BRIEF =
In the listing below, the answer starts at the line that has "--land: #fdf3ea;" and stops after the line that has "214L198 197L208 213L262"; please repeat that part exactly and nothing more.

Top of PROVIDED DATA

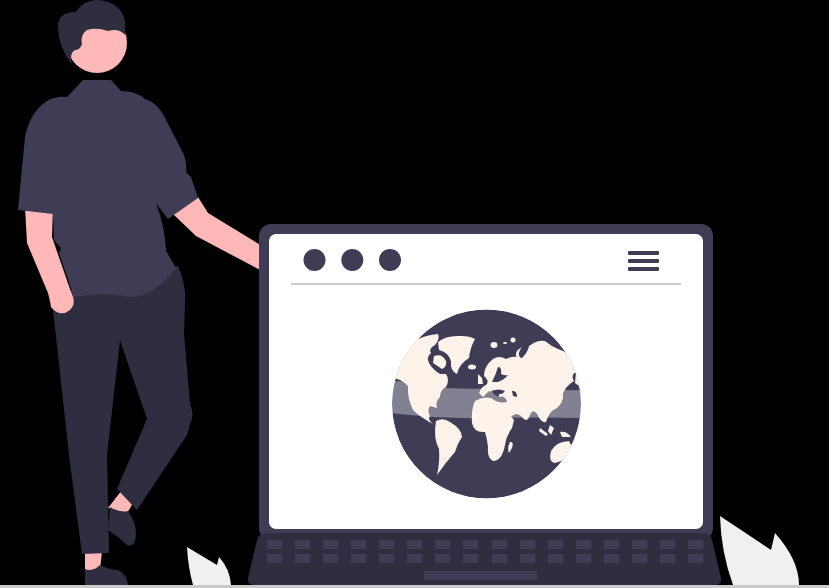
<!DOCTYPE html>
<html lang="en">
<head>
<meta charset="utf-8">
<title>World online</title>
<style>
:root {
  --backdrop: #000000;
  --indigo: #3f3d56;
  --night: #2f2e41;
  --skin: #ffb8b8;
  --screen: #ffffff;
  --land: #fdf3ea;
  --leaf: #f0f0f0;
  --rule: #cacaca;
}
html, body { margin: 0; background: var(--backdrop); overflow: hidden; }
svg { display: block; width: 829px; height: 588px; }
.indigo { fill: var(--indigo); }
.night { fill: var(--night); }
.skin { fill: var(--skin); }
.screen { fill: var(--screen); }
.land { fill: var(--land); }
.leaf { fill: var(--leaf); }
.rule { fill: var(--rule); }
.band { fill: #ffffff; opacity: .35; }
</style>
</head>
<body>
<svg viewBox="0 0 829 588" role="img" aria-label="A man leaning on a large laptop that shows a globe">
  <defs>
    <clipPath id="globe-edge"><circle cx="486.500" cy="404" r="94.500"/></clipPath>
    <rect id="key" width="15" height="9"/>
    <g id="key-group">
      <use href="#key"/><use href="#key" x="28"/><use href="#key" x="56"/><use href="#key" x="84"/>
    </g>
    <g id="key-row" class="indigo">
      <use href="#key-group" x="267"/><use href="#key-group" x="379"/><use href="#key-group" x="492"/><use href="#key-group" x="604"/>
    </g>
  </defs>

  <rect class="rule" y="585" width="829" height="3"/>

  <g id="plants" class="leaf">
    <path d="M187 547L217 565L219 557Q230 569 231 585H193Q188 567 187 547Z"/>
    <path d="M720 516L771 550L775 533Q799 560 799 585H733Q721 552 720 516Z"/>
  </g>

  <g id="man">
    <g id="back-leg">
      <path class="skin" d="M122 490L132 505L127 513L108 508Z"/>
      <path class="night" d="M110 507Q119 513 128 511L131 516Q138 528 135 541Q133 547 127 545Q118 536 108 530Z"/>
    </g>
    <g id="front-leg">
      <path class="skin" d="M85 551H102L100 570H85Z"/>
      <path class="night" d="M85 569Q93 572 100 565Q109 570 118 570Q127 574 128 585H85Z"/>
    </g>
    <path id="trousers" class="night" d="M55 294L178 266Q186 285 185 300L184 334L190 404Q195 415 190 424L187 435L137 510L117 489L147 419L120 340L107 455L109 553L82 554L69 455L53 309Z"/>
    <path id="far-arm" class="skin" d="M173 214L198 197L208 213L262 246V271L196 236Z"/>
    <path id="near-arm" class="skin" d="M25 207H53L52 237L71 292Q77 303 70 310Q60 318 51 307Q50 300 48 293L27 243Z"/>
    <path id="shirt" class="indigo" d="M67 97L83 80H111L121 91Q136 91 145 99Q158 103 165 118L184 155Q187 163 186 172L191 177L198 198L168 219L156 203Q165 227 166 251L176 268Q160 289 143 295Q134 298 124 296Q100 292 74 297L59 253L61 248L54 240L53 214L18 210L25 137Q30 112 47 101Q56 96 67 97Z"/>
    <circle id="face" class="skin" cx="97" cy="43" r="30"/>
    <path id="hair" class="night" d="M72 64Q58 47 58 25Q59 12 76 12Q83 0 99 0Q122 3 125 22V35Q119 28 108 31Q96 27 87 30Q80 35 82 44Q80 50 75 50Q69 53 72 64Z"/>
  </g>

  <g id="laptop">
    <rect class="indigo" x="259" y="224" width="454" height="316" rx="12"/>
    <rect class="screen" x="269" y="234" width="434" height="295" rx="7"/>
    <path class="night" d="M267 533H703Q711 533 712 540L721 578Q722 585 714 585H255Q247 585 248 578L257 540Q259 533 267 533Z"/>
    <use href="#key-row" y="540"/>
    <use href="#key-row" y="554"/>
    <rect class="indigo" x="424" y="571" width="113" height="9"/>
  </g>

  <g id="browser-bar">
    <g class="indigo">
      <circle cx="314.500" cy="260" r="11"/>
      <circle cx="352.300" cy="260" r="11"/>
      <circle cx="390" cy="260" r="11"/>
      <rect x="628" y="251" width="31" height="4" rx="1"/>
      <rect x="628" y="259" width="31" height="4" rx="1"/>
      <rect x="628" y="267" width="31" height="4" rx="1"/>
    </g>
    <rect class="rule" x="291" y="283" width="390" height="2"/>
  </g>

  <g id="globe" clip-path="url(#globe-edge)">
    <circle class="indigo" cx="486.500" cy="404" r="94.500"/>
    <path class="band" d="M390 381Q420 382 445 388Q480 390 515 387Q550 391 584 390V418Q535 417 490 418Q440 419 390 413Z"/>
    <g id="continents" class="land">
      <path d="M392 378Q400 352 416 340Q426 335 438 334Q440 339 435 345Q428 349 431 353Q426 357 429 363Q433 370 440 374L446 374Q450 380 446 387Q440 390 440 397Q435 402 437 408L430 406Q427 411 430 416Q427 419 433 424Q420 417 413 410Q407 397 408 386Q400 378 392 378Z"/>
      <path d="M438 342Q446 335 461 336Q470 336 475 339Q470 348 469 358Q459 364 457 374Q450 371 451 361Q448 352 439 350Z"/>
      <path d="M434 356Q442 353 446 361Q447 367 442 369L433 363Z"/>
      <path d="M436 421Q443 417 450 422Q462 429 462 437Q457 444 455 452Q446 462 437 475Q440 462 439 449Q433 438 436 421Z"/>
      <path d="M475 401Q483 396 491 398Q499 404 506 402Q508 414 514 420L512 428Q506 436 505 445Q502 461 493 461Q487 458 488 447Q487 438 485 432Q474 433 472 423Q471 410 475 401Z"/>
      <path d="M510 442Q514 441 512 448L509 453Q507 448 510 442Z"/>
      <path d="M484 376Q484 366 493 359Q499 355 506 359Q514 355 522 358Q528 352 529 346Q537 340 545 341Q551 346 558 349Q570 353 574 360L577 371Q570 375 574 381Q567 385 563 393Q564 402 557 408Q549 411 546 422Q542 424 537 414Q533 408 530 415Q527 424 522 417Q517 412 514 415Q504 420 502 410L507 401Q504 395 499 397Q493 392 489 391L483 397L479 393Q481 387 486 385Q490 381 484 376Z"/>
      <path d="M551 451Q556 443 563 442L569 441Q575 450 570 457Q562 461 555 463Q548 462 551 451Z"/>
      <path d="M478 374L482 378L483 384L478 384Z"/>
      <path d="M576 372Q581 376 579 386L575 383Z"/>
      <path d="M517 358Q513 352 522 347Q517 353 520 358Z"/>
      <path d="M540 428L548 434L546 436L539 431ZM550 425L554 428L551 435L548 431ZM560 432Q567 431 571 437L562 437Z"/>
      <ellipse cx="472" cy="367" rx="4" ry="2.500"/>
      <ellipse cx="494" cy="345" rx="3.500" ry="3"/>
      <circle cx="513" cy="340" r="2.500"/>
      <ellipse cx="505" cy="343" rx="2" ry="1"/>
    </g>
    <path class="indigo" d="M492 382Q496 374 498 367Q502 367 501 374Q505 376 508 375Q504 380 498 382ZM491 391Q499 388 505 391L502 394Q498 393 499 397L495 395ZM512 391Q517 390 517 397L513 396Z"/>
  </g>
</svg>
</body>
</html>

Bottom of PROVIDED DATA

RESPONSE TO THE TASK =
  --land: #fdf3ea;
  --leaf: #f0f0f0;
  --rule: #cacaca;
}
html, body { margin: 0; background: var(--backdrop); overflow: hidden; }
svg { display: block; width: 829px; height: 588px; }
.indigo { fill: var(--indigo); }
.night { fill: var(--night); }
.skin { fill: var(--skin); }
.screen { fill: var(--screen); }
.land { fill: var(--land); }
.leaf { fill: var(--leaf); }
.rule { fill: var(--rule); }
.band { fill: #ffffff; opacity: .35; }
</style>
</head>
<body>
<svg viewBox="0 0 829 588" role="img" aria-label="A man leaning on a large laptop that shows a globe">
  <defs>
    <clipPath id="globe-edge"><circle cx="486.500" cy="404" r="94.500"/></clipPath>
    <rect id="key" width="15" height="9"/>
    <g id="key-group">
      <use href="#key"/><use href="#key" x="28"/><use href="#key" x="56"/><use href="#key" x="84"/>
    </g>
    <g id="key-row" class="indigo">
      <use href="#key-group" x="267"/><use href="#key-group" x="379"/><use href="#key-group" x="492"/><use href="#key-group" x="604"/>
    </g>
  </defs>

  <rect class="rule" y="585" width="829" height="3"/>

  <g id="plants" class="leaf">
    <path d="M187 547L217 565L219 557Q230 569 231 585H193Q188 567 187 547Z"/>
    <path d="M720 516L771 550L775 533Q799 560 799 585H733Q721 552 720 516Z"/>
  </g>

  <g id="man">
    <g id="back-leg">
      <path class="skin" d="M122 490L132 505L127 513L108 508Z"/>
      <path class="night" d="M110 507Q119 513 128 511L131 516Q138 528 135 541Q133 547 127 545Q118 536 108 530Z"/>
    </g>
    <g id="front-leg">
      <path class="skin" d="M85 551H102L100 570H85Z"/>
      <path class="night" d="M85 569Q93 572 100 565Q109 570 118 570Q127 574 128 585H85Z"/>
    </g>
    <path id="trousers" class="night" d="M55 294L178 266Q186 285 185 300L184 334L190 404Q195 415 190 424L187 435L137 510L117 489L147 419L120 340L107 455L109 553L82 554L69 455L53 309Z"/>
    <path id="far-arm" class="skin" d="M173 214L198 197L208 213L262 246V271L196 236Z"/>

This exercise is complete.